And so in the late twentieth century the imperial cycle of the last century in some way replicates itself, although today there are really no big empty spaces, no expanding frontiers, no exciting new settlements to establish. We live in one global environment with a huge number of ecological, economic, social, and political pressures tearing at its only dimly perceived, basically uninterpreted and uncomprehended fabric. Anyone with even a vague consciousness of this whole is alarmed at how such remorselessly selfish and narrow interests—patriotism, chauvinism, ethnic, religious, and racial hatreds—can in fact lead to mass destructiveness. The world simply cannot afford this many more times.

♦ Edward Said, “Two Visions in Heart of Darkness

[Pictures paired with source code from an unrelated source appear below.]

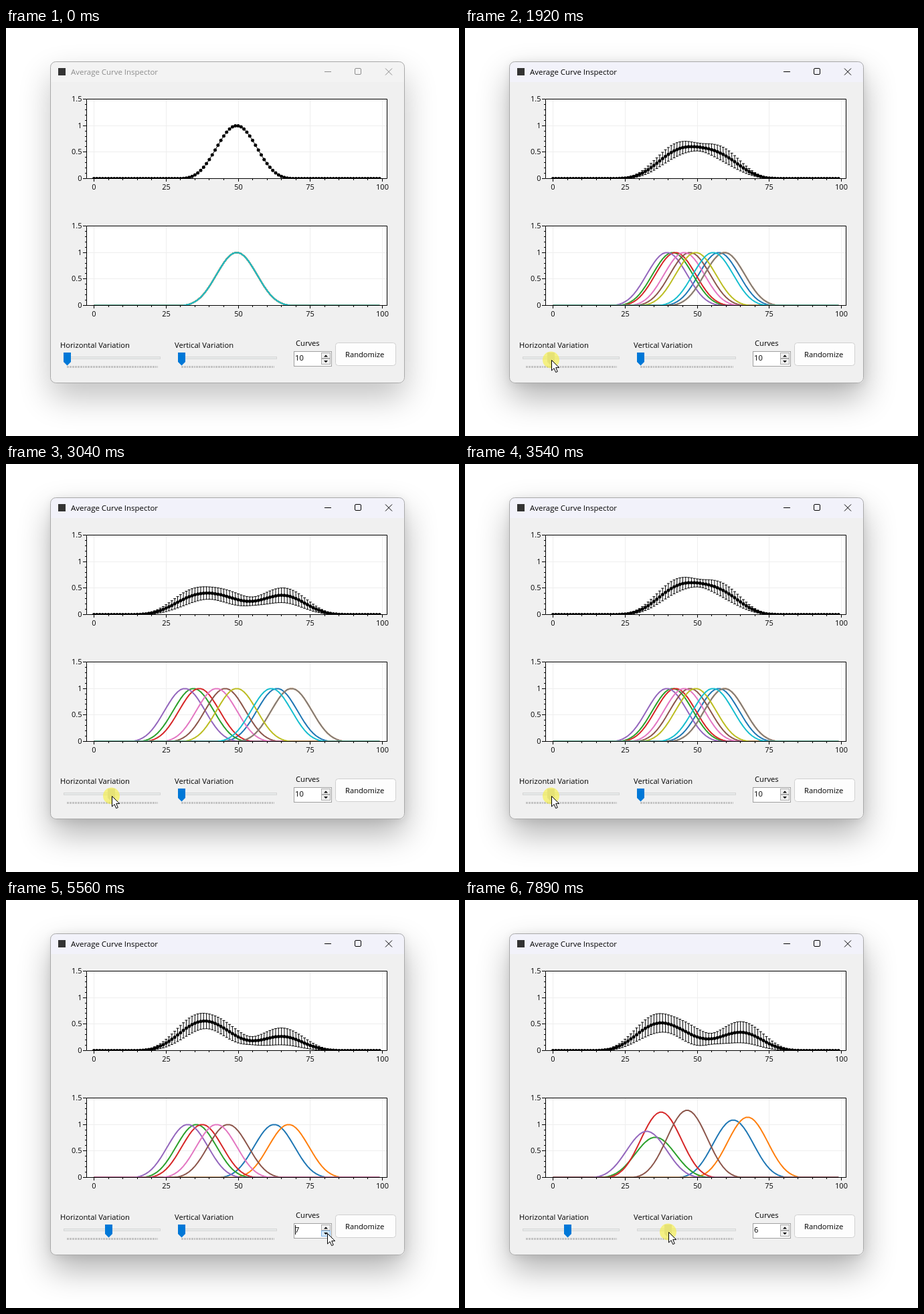
Animation, 677 px wide and 611 px high, one loop 8000 ms. Source, as an HTML page:

```html
<!DOCTYPE html>
<html lang="en">
<head>
<meta charset="utf-8">
<title>Average Curve Inspector</title>
<style>
  html, body { margin: 0; width: 100%; height: 100%; overflow: hidden; background: #fff; }
  #window { position: absolute; left: 67px; top: 50px; width: 529px; height: 482px; border-radius: 8px;
    box-shadow: 0 22px 48px rgba(0,0,0,.24); }
  #window.active { box-shadow: 0 22px 48px rgba(0,0,0,.3), 0 2px 14px rgba(0,0,0,.08); }
  svg { position: absolute; left: 0; top: 0; display: block; }
  text { font: 11.2px "Open Sans", "Noto Sans", sans-serif; }
  #title { font-size: 11.450px; }
  .axis text { font-size: 11px; }
</style>
</head>
<body>
<div id="window"></div>
<svg id="stage" width="677" height="611" viewBox="0 0 677 611">
  <rect x="67" y="50" width="529" height="482" rx="8" fill="#f0f0f0"/>
  <path id="titleBar" d="M67 81V58a8 8 0 0 1 8-8H588a8 8 0 0 1 8 8V81z"/>
  <rect x="66.5" y="50.5" width="529" height="481" rx="8" fill="none" stroke="#a9a9a9"/>
  <rect x="78" y="60" width="11" height="11" fill="#333"/>
  <text id="title" x="97" y="70">Average Curve Inspector</text>
  <g id="buttons" fill="none">
    <path d="M476 65.5h10M567 60.5l10 10M577 60.5l-10 10"/>
    <rect x="521.5" y="60.5" width="9" height="9" rx="1.5"/>
  </g>

  <clipPath id="topClip"><rect x="120" y="106" width="450" height="120"/></clipPath>
  <clipPath id="bottomClip"><rect x="120" y="296" width="450" height="120"/></clipPath>
  <g id="grids"></g>
  <g clip-path="url(#topClip)" fill="none" stroke="#000">
    <path id="errors"/>
    <path id="mean"/>
    <path id="dots" stroke-width="5" stroke-linecap="round"/>
  </g>
  <g id="axes" class="axis"></g>
  <g id="curves" clip-path="url(#bottomClip)" fill="none" stroke-width="2" stroke-linejoin="round"></g>
  <path d="M120 415.5h450" stroke="#000"/>

  <text x="81" y="479">Horizontal Variation</text>
  <text x="252" y="479">Vertical Variation</text>
  <text x="433" y="476">Curves</text>
  <g fill="#e7eaea" stroke="#d6d6d6">
    <rect x="86.5" y="492.5" width="144" height="3"/>
    <rect x="257.5" y="492.5" width="147" height="3"/>
  </g>
  <g id="sliderTicks" stroke="#c4c4c4"></g>
  <path id="handleH" d="M-5.5 486h11v14l-5.5 5.5-5.5-5.5z"/>
  <path id="handleV" d="M-5.5 486h11v14l-5.5 5.5-5.5-5.5z"/>

  <rect x="430.5" y="484.5" width="56" height="22" fill="#fff" stroke="#a0a0a0"/>
  <text id="count" x="432" y="498"></text>
  <path id="caret" d="M432.5 487v14" stroke="#000"/>
  <rect x="471.5" y="486.5" width="13" height="8" fill="#f0f0f0" stroke="#adadad"/>
  <rect id="spinDown" x="471.5" y="495.5" width="13" height="8"/>
  <path d="M475 492.5l3-3 3 3zM475 498l3 3 3-3z"/>
  <rect x="492.5" y="471.5" width="90" height="34" rx="4" fill="#fdfdfd" stroke="#d0d0d0"/>
  <text x="507" y="493">Randomize</text>

  <circle id="halo" r="12.5" fill="#f6f03a" opacity=".6"/>
  <path id="cursor" d="M.5 .5V16l3.6-3.4 2.6 6 2.6-1.1-2.6-5.9h5z" fill="#fff" stroke="#000"/>
</svg>
<script>
const LOOP = 8000, STEP = 100.8;      // the screen updates about ten times a second
const POINTS = 100, BELL = 19.5, UNIT = 119 / 1.5;
const GRAB_H = 1100, DROP_H = 4030, GRAB_V = 6500;
const FIRST_CLICK = 4740, CLICK_GAP = 330, CLICKS = 4;

// Slider values as [time, percent]
const H_KEYS = [[GRAB_H, 0], [1310, 4.2], [2420, 47], [2820, 57], [2940, 57], [3340, 20], [3540, 28], [3940, 46]];
const V_KEYS = [[GRAB_V, 0], [6950, 53], [7200, 84], [7860, 29.7]];

// Colour, sideways share of H, height share of V
const CURVES = [
  ['#1f77b4', .292, .285], ['#ff7f0e', .3915, .465], ['#2ca02c', -.31, -.81],
  ['#d62728', -.28, .79], ['#9467bd', -.376, -.435], ['#8c564b', -.086, .905],
  ['#e377c2', -.16], ['#7f7f7f', .3915], ['#bcbd22', 0], ['#17becf', .245]
];

const ENTRY = [538, 598], GRIP_H = [97, 497], LEFT_H = [154, 497], SPINNER = [480, 499], GRIP_V = [264, 497];
const MOVES = [
  { start: 100, end: 790, from: ENTRY, to: GRIP_H, sag: 0 },
  { start: DROP_H, end: 4700, from: LEFT_H, to: SPINNER, sag: 11 },
  { start: 5850, end: 6270, from: SPINNER, to: GRIP_V, sag: 9 }
];

const $ = id => document.getElementById(id);
function add(parent, tag, attrs, text) {
  const el = document.createElementNS('http://www.w3.org/2000/svg', tag);
  for (const k in attrs) el.setAttribute(k, attrs[k]);
  if (text !== undefined) el.textContent = text;
  parent.append(el);
  return el;
}
const set = (id, attrs) => { for (const k in attrs) $(id).setAttribute(k, attrs[k]); };
const show = (id, on) => set(id, { visibility: on ? 'visible' : 'hidden' });
const clamp = (v, lo, hi) => Math.min(hi, Math.max(lo, v));
const mix = (a, b, u) => a + (b - a) * u;
const ease = u => u * u * (3 - 2 * u);

function at(t, keys) {
  const i = keys.findIndex(([time]) => time >= t);
  if (i < 0) return keys[keys.length - 1][1];
  if (i === 0) return keys[0][1];
  const [t0, v0] = keys[i - 1], [t1, v1] = keys[i];
  return mix(v0, v1, (t - t0) / (t1 - t0));
}

function pointer(t) {
  const { start, end, from, to, sag } = MOVES.filter(m => m.start <= t).pop() || MOVES[0];
  const u = ease(clamp((t - start) / (end - start), 0, 1));
  return [mix(from[0], to[0], u), mix(from[1], to[1], u) + sag * Math.sin(Math.PI * u)];
}

const px = x => 131.5 + 4.31 * x;
const py = (v, base) => base - UNIT * v;

function blackman(d) {
  if (Math.abs(d) >= BELL) return 0;
  const a = Math.PI * d / BELL;
  return .42 + .5 * Math.cos(a) + .08 * Math.cos(2 * a);
}

function polyline(values, base) {
  return 'M' + values.map((v, x) => px(x).toFixed(2) + ' ' + py(v, base).toFixed(2)).join('L');
}

function buildPlot(base) {
  const top = base - 119;
  add($('grids'), 'rect', { x: 120, y: top, width: 450, height: 120, fill: '#fff' });
  let grid = '', ticks = '';
  const label = (x, y, anchor, s) => add($('axes'), 'text', { x, y, 'text-anchor': anchor }, s);
  for (let i = 0; i <= 20; i++) {
    const x = Math.floor(px(i * 5)) + .5, major = i % 5 === 0;
    ticks += `M${x} ${base + .5}v${major ? 4 : 2}`;
    if (major) {
      grid += `M${x} ${top}v119`;
      label(x, base + 16.5, 'middle', i * 5);
    }
  }
  for (let i = 0; i <= 15; i++) {
    const y = Math.floor(py(i / 10, base) + .01) + .5, major = i % 5 === 0;
    ticks += `M120 ${y}h${major ? -5 : -2}`;
    if (major) {
      grid += `M120 ${y}h450`;
      label(113.5, y + 3.5, 'end', i / 10);
    }
  }
  add($('grids'), 'path', { d: grid, stroke: '#eee' });
  add($('axes'), 'path', { d: `M120.5 ${top}h449v119h-449z${ticks}`, fill: 'none', stroke: '#000' });
}

function buildSliderTicks(left, pitch) {
  let d = '';
  for (let i = 0; i <= 100; i++) d += `M${Math.floor(left + i * pitch) + .5} 506v3`;
  add($('sliderTicks'), 'path', { d });
}

buildPlot(225.5);
buildPlot(415.5);
buildSliderTicks(91, 1.35);
buildSliderTicks(262, 1.38);
const lines = CURVES.map(([stroke]) => add($('curves'), 'path', { stroke }));

function drawPlots(n, h, v) {
  const data = CURVES.slice(0, n).map(([, shift, rise = 0]) => {
    const centre = 49.5 + Math.trunc(shift * h), height = 1 + rise * v / 100;
    return Array.from({ length: POINTS }, (_, x) => height * blackman(x - centre));
  });
  lines.forEach((line, i) => line.setAttribute('d', i < n ? polyline(data[i], 415.5) : ''));

  const mean = [];
  let errors = '', dots = '';
  for (let x = 0; x < POINTS; x++) {
    const column = data.map(c => c[x]);
    const m = column.reduce((a, b) => a + b) / n;
    const variance = column.reduce((a, b) => a + (b - m) ** 2, 0) / n;
    const err = Math.sqrt(variance / n);
    const X = px(x), high = py(m + err, 225.5), low = py(m - err, 225.5);
    mean.push(m);
    errors += `M${X} ${high}V${low}M${X - 2} ${high}h4M${X - 2} ${low}h4`;
    dots += `M${X} ${py(m, 225.5)}h.01`;
  }
  set('errors', { d: errors });
  set('mean', { d: polyline(mean, 225.5) });
  set('dots', { d: dots });
}

function drawWindow(active) {
  $('window').classList.toggle('active', active);
  set('titleBar', { fill: active ? '#f2f2fa' : '#f3f3f3' });
  set('title', { fill: active ? '#000' : '#8c8c8c' });
  set('buttons', { stroke: active ? '#000' : '#8c8c8c' });
}

function drawHandle(id, x, dragged, mouseX, mouseY) {
  const hot = Math.abs(mouseX - x) < 7 && Math.abs(mouseY - 496) < 9;
  set(id, { transform: `translate(${Math.floor(x) + .5})`, fill: dragged ? '#ccc' : hot ? '#171717' : '#0078d7' });
}

function render(time) {
  const t = Math.floor(time / STEP) * STEP;
  const h = at(t, H_KEYS), v = at(t, V_KEYS);
  const xH = 91.5 + 1.35 * h, xV = 262.5 + 1.38 * v;
  const dragH = t >= GRAB_H && t < DROP_H, dragV = t >= GRAB_V;

  const sinceClick = t - FIRST_CLICK;
  const clicks = clamp(Math.floor(sinceClick / CLICK_GAP) + 1, 0, CLICKS);
  const clicking = sinceClick >= 0 && sinceClick < CLICKS * CLICK_GAP && sinceClick % CLICK_GAP < 100;

  let [x, y] = pointer(t);
  if (dragH) x = xH + .5;
  if (dragV) x = xV + .5;
  x = Math.round(x);
  y = Math.round(y);
  const overSpin = x > 471 && x < 486 && y > 494 && y < 505;

  drawWindow(t >= GRAB_H);
  drawPlots(10 - clicks, h, v);
  drawHandle('handleH', xH, dragH, x, y);
  drawHandle('handleV', xV, dragV, x, y);
  $('count').textContent = 10 - clicks;
  show('caret', clicks > 0 && !dragV && sinceClick % 1060 > 530);
  set('spinDown', { fill: overSpin ? '#d8eaf9' : '#f0f0f0', stroke: overSpin ? '#7eb4ea' : '#adadad' });
  set('cursor', { transform: `translate(${x} ${y})` });
  set('halo', { cx: x - .5, cy: y });
  show('cursor', t >= MOVES[0].start);
  show('halo', dragH || dragV || clicking);
}

const start = performance.now();
function loop() {
  render((performance.now() - start) % LOOP);
  requestAnimationFrame(loop);
}
loop();
</script>
</body>
</html>
```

The populist dramatics presently unfolding, spreading out, and blanketing large swaths of the earth’s restless surface are part of the fabric that Said qualified as not just “basically uninterpreted” but also “uncomprehended.” I would add that the interwoven thread counts of ecology, economy, society, and politics also exist as a fabric uninterrupted: for the accumulated fibres of our invention have seamlessly stitched up every square millimetre of real estate, solid or psychic, spatial or virtual, from point to point to point. There is nothing raw, open, uncatalogued, or uncovered in the sense that would have existed for that plucky imperialist surveyor out at the vanguard of “civilization.” The map doesn’t drop off at some point. The tapestry of record covers all continents and states of matter, but it doesn’t exist with any satisfactory kind of explanatory notes. When almost anyone can know that everywhere in the world exists in unquestionable reification, and that you can’t fire a cannon anywhere without wiping out a village, you begin to realize that we are all part of the weave, and that its constantly evolving design is simply beyond any of us to contend with definitively. And yet, just as the illusion of the frontier of human conquest has dwindled from overtly national consciousnesses of patriotic narratives (for now), capitalist minds attuned to handicap everywhere remain constantly on the look-out to press their advantage on any number of fronts. Colonization remains a presaged and imperative force, and constantly on the move into spaces not empty, not unknown, but only provisionally unexploited. It is the lack of comprehension that allows for the reemergence and reassertion of mythologies reductive enough to claim that the human fabric is patchy, in need of radical repair, and not just inequivalent but also of unequal quality, stitch to stitch.